If ever there was a moment to pause and reflect on the state of gender equality, it would be 2018. Marking 125 years since women gained the right to vote in New Zealand, a new exhibition at the Auckland War Memorial Museum entitled Are We There Yet? is proving to assess not only how far we’ve come in that time, but also ask the question of how far we have to go.
In an era that’s being defined by Trump, The Pussyhat Project, Weinsteinery, #TimesUp and so much more, the fight to close the gap and to change ingrained societal codes is being talked about in any and every forum. Terms such as ‘feminism’ and ’empowerment’ are on everyone’s lips, with plenty of online fodder and real-life circumstances examining what they really mean. In this exhibition, however, the past is juxtaposed against the present in a way that brilliantly illustrates the successes and speed-bumps of the fight for equality so far.
Covering off equal pay, reproductive rights, gendered violence, online trolling, legal rights and body image, there’s nothing that’s not up for discussion, or rather interrogation. Rarely shown photographs and content depicting Women’s Suffrage legends — from Kate Sheppard to Meri Te Tai Mangakahia — will be displayed alongside footage from ground-breaking marches, posters and publications from the museum’s archives. There will also be a short-film made especially for the exhibition by renowned filmmaker Gaylene Preston.
In our minds, this carefully curated look down memory lane couldn’t be more pertinent. Heralding the historic plight of women from all walks of life, you’ll no doubt leave reflecting on life as you know it, pondering about the current state of gender affairs in our very our own backyard. With room to share your thoughts afterwards, we suggest you woke-up and head along to it.

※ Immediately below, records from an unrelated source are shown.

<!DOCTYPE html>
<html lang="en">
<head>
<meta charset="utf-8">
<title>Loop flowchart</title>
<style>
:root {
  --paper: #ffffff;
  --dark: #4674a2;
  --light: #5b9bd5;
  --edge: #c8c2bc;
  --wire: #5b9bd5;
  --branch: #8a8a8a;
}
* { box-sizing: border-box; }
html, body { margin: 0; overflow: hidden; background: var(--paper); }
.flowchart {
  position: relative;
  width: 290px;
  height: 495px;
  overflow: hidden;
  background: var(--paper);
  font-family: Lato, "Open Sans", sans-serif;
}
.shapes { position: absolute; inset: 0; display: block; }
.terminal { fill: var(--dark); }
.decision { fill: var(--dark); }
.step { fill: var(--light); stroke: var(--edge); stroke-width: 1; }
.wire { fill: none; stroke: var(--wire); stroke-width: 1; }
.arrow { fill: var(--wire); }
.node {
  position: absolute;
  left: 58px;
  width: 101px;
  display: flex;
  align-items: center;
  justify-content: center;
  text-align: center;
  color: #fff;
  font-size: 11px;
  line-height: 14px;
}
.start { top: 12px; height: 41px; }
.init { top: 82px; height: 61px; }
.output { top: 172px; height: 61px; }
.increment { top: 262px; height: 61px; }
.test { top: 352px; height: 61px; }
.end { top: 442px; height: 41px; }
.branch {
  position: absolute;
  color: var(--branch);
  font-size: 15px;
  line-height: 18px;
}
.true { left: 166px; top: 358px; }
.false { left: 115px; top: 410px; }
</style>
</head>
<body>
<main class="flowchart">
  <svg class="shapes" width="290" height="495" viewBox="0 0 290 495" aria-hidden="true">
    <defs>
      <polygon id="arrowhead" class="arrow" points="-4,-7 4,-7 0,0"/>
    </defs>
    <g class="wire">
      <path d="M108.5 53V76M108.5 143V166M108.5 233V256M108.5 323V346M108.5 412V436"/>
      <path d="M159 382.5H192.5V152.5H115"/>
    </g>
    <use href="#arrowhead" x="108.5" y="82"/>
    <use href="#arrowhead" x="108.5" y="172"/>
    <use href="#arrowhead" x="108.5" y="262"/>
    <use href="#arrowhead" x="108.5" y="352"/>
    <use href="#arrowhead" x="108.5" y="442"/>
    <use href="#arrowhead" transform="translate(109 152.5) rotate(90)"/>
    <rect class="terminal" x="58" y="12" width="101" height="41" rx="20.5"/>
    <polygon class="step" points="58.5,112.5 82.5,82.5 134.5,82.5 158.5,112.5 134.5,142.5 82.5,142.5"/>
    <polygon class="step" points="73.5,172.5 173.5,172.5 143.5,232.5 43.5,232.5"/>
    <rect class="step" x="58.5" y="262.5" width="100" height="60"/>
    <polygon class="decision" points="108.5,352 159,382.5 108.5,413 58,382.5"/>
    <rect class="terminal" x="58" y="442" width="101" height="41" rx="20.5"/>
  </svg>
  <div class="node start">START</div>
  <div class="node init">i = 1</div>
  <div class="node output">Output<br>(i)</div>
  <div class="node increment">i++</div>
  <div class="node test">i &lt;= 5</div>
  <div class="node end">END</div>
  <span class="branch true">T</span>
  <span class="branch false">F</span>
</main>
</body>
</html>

Are We There Yet? is showing at the Auckland War Memorial Museum until 31st October.